These homemade brownies have all of the great texture and flavor of box-mix brownies, without any of the processed ingredients. They have become the base for some of my favorite brownie recipes, like peanut butter brownies, buckeye brownies, and marshmallow brownies!
Whenever I ask people what their favorite brownie is, there is always a resounding majority – most people only have eyes for box-mix brownies. And really, what’s not to love? The brownies always turn out gooey, chewy and with that amazing thin crackly crust on top. As a teenager, each Sunday night our church held youth group meetings and one of the mom volunteers always brought a pan of brownies. They were the BEST brownies. At one point a couple of us girls asked for the recipe and were sheepishly told that they were just from a box.
So many of those amazing brownie concoctions that you’ll see on Pinterest invariably start by calling for a box brownie mix, right? A number of years ago, I went on a mission to find a homemade brownie recipe that could mimic that elusive taste and texture of a box-mix brownie. Not surprisingly, it was Cook’s Illustrated that had formulated exactly what I was looking for – a homemade brownie recipe with all of the characteristics people love about a box-mix brownie.
Now, anytime I come across a recipe that calls for preparing a box of brownies, I turn to this recipe instead!
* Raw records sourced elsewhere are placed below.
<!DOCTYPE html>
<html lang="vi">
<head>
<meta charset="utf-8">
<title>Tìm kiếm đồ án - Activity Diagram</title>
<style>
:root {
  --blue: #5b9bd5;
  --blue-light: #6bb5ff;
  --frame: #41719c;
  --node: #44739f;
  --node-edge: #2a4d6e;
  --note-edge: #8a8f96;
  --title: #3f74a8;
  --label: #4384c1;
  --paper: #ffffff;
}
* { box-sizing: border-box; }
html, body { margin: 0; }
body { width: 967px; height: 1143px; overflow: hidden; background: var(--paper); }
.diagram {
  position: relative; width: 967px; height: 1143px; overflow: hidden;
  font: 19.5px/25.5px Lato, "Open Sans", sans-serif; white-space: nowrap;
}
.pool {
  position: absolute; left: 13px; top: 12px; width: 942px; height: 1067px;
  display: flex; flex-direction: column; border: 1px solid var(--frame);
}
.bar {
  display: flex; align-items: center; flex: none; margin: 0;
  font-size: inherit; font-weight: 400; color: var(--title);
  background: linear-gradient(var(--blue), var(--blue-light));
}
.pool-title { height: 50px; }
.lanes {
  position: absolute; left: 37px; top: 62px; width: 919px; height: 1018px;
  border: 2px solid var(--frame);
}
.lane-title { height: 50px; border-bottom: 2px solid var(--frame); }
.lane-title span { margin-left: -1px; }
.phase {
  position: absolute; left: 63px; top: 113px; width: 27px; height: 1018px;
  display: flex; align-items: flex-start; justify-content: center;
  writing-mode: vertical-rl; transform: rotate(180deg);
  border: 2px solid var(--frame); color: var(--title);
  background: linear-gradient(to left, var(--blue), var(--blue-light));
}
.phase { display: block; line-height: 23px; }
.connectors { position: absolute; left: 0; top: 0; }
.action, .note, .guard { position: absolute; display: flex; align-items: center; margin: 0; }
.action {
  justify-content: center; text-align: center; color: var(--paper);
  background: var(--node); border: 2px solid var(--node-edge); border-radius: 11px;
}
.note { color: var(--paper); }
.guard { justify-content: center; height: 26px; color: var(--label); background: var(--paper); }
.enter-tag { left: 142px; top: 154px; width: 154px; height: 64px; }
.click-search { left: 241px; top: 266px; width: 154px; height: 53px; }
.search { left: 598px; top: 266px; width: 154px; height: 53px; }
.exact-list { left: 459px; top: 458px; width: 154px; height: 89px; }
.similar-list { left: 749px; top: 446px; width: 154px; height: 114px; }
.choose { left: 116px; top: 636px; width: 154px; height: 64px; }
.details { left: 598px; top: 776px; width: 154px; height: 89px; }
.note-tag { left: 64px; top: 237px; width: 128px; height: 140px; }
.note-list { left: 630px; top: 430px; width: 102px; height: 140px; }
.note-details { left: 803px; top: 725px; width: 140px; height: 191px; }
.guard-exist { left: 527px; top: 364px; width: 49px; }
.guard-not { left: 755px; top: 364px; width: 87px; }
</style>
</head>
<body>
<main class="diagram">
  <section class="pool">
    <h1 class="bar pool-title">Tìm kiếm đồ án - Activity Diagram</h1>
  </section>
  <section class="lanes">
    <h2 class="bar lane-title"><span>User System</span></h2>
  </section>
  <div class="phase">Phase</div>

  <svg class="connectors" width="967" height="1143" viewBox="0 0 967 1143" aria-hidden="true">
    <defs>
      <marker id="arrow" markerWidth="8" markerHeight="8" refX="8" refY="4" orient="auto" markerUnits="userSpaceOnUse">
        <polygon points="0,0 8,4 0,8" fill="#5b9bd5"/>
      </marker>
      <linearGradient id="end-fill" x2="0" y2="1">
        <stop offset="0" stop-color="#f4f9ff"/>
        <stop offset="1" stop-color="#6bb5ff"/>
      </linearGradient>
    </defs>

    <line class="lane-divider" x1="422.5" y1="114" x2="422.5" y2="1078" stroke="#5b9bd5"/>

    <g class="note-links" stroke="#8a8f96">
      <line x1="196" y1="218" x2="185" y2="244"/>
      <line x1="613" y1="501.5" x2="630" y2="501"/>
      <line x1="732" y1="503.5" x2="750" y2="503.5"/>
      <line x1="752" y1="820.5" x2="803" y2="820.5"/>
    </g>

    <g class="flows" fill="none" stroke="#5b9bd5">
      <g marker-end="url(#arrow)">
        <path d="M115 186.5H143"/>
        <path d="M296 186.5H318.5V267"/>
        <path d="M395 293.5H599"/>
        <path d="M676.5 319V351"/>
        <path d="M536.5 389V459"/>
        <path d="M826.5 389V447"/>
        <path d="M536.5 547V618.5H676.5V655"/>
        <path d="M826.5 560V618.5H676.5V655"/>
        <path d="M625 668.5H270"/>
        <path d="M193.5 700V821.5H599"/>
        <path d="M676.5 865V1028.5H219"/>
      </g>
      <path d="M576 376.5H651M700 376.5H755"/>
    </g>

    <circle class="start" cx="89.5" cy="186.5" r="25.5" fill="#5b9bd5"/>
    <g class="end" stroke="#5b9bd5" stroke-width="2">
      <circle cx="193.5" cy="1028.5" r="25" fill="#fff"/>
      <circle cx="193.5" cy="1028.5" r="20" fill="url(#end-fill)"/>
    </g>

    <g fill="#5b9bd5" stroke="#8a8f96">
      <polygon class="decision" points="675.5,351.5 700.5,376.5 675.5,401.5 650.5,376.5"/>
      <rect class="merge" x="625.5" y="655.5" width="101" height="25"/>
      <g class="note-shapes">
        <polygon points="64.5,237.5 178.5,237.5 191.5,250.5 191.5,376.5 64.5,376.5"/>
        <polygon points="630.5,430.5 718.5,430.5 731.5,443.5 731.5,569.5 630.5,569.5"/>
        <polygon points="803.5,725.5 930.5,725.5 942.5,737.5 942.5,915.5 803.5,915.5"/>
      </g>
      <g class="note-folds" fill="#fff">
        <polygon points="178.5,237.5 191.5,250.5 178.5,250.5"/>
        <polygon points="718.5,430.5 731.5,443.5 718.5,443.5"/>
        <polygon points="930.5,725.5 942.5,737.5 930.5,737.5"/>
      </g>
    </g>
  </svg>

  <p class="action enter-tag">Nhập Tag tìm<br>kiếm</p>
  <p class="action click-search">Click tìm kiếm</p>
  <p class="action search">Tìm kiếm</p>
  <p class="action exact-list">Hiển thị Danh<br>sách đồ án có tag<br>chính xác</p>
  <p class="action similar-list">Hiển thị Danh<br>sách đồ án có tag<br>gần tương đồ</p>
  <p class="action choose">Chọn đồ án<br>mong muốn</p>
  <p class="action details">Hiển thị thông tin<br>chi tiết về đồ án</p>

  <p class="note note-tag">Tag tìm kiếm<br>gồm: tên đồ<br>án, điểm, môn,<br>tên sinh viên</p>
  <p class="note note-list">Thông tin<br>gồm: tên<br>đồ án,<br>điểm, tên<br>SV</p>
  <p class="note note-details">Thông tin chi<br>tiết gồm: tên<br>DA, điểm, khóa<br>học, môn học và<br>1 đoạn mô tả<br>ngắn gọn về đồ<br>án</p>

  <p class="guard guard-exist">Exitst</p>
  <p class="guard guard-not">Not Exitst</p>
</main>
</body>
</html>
According to the headnotes for this recipe, the key to the texture of the beloved box-mix brownie is the ratio of saturated to unsaturated fat. The box-mix brownies have a 28% to 72% ratio while a classic homemade brownie recipe has a 64% to 36% ratio. Big difference! The major factors in creating this chewy brownie recipe to mimic the box-mix include: using a mix of butter and vegetable oil, a mix of cocoa powder and melted chocolate, and extra egg yolks. I guarantee that if you are in the box-mix brownie camp, this recipe will wow you. Another huge bonus is that this is still a one-bowl recipe with only a whisk and spatula needed.
Here are a couple of quick notes to make sure these brownies turn out absolutely superb:
- For the chewiest texture, it’s important to cool brownies completely before cutting.
- If your baking dish is glass, cool the brownies 10 minutes, then remove them from the pan to a wire rack (otherwise, the heat retention of glass can lead to overbaking).
Once you try this simple recipe, you’ll never go back to those box mixes!
Four years ago: Strawberry Cream Cheese Crumble Tart
- ⅓ cup (28.67 g) Dutch-processed cocoa
- ½ cup (125 ml) + 2 tablespoons boiling water
- 2 ounces (56.7 g) unsweetened chocolate, finely chopped
- 4 tablespoons unsalted butter, melted
- ½ cup (109 ml) plus 2 tablespoons vegetable oil
- 2 eggs
- 2 egg yolks
- 2 teaspoons vanilla extract
- 2½ cups (500 g) granulated sugar
- 1¾ cups (218.75 g) all-purpose flour
- ¾ teaspoon (0.75 teaspoon) salt
- 1 cup (180 g) semisweet chocolate chips
- Adjust oven rack to lowest position and heat oven to 350 degrees F. Line a 9×13-inch baking pan with foil, leaving about a one-inch overhang on all sides. Spray with nonstick cooking spray.
- Whisk cocoa powder and boiling water together in a large bowl until smooth. Add the unsweetened chocolate and whisk until the chocolate is melted. Whisk in the melted butter and oil (the mixture may look curdled at this point, that’s okay!). Add the eggs, yolks, and vanilla extract, and whisk until smooth and homogeneous. Whisk in the sugar until fully incorporated. Add the flour and salt and mix with a rubber spatula until combined. Fold in the chocolate chips.
- Scrape batter into prepared pan and spread into an even layer. Bake until a toothpick inserted halfway between edge and center comes out with just a few moist crumbs attached, 30 to 35 minutes. Transfer the pan to a wire rack and cool for 1½ hours.
- Using the foil overhang, lift the brownies from pan. Place the brownies on the wire rack and cool completely, about 1 additional hour. Cut into 2-inch squares and serve. Brownies can be stored in an airtight container at room temperature for up to 4 days.
This recipe was originally published on March 9, 2010.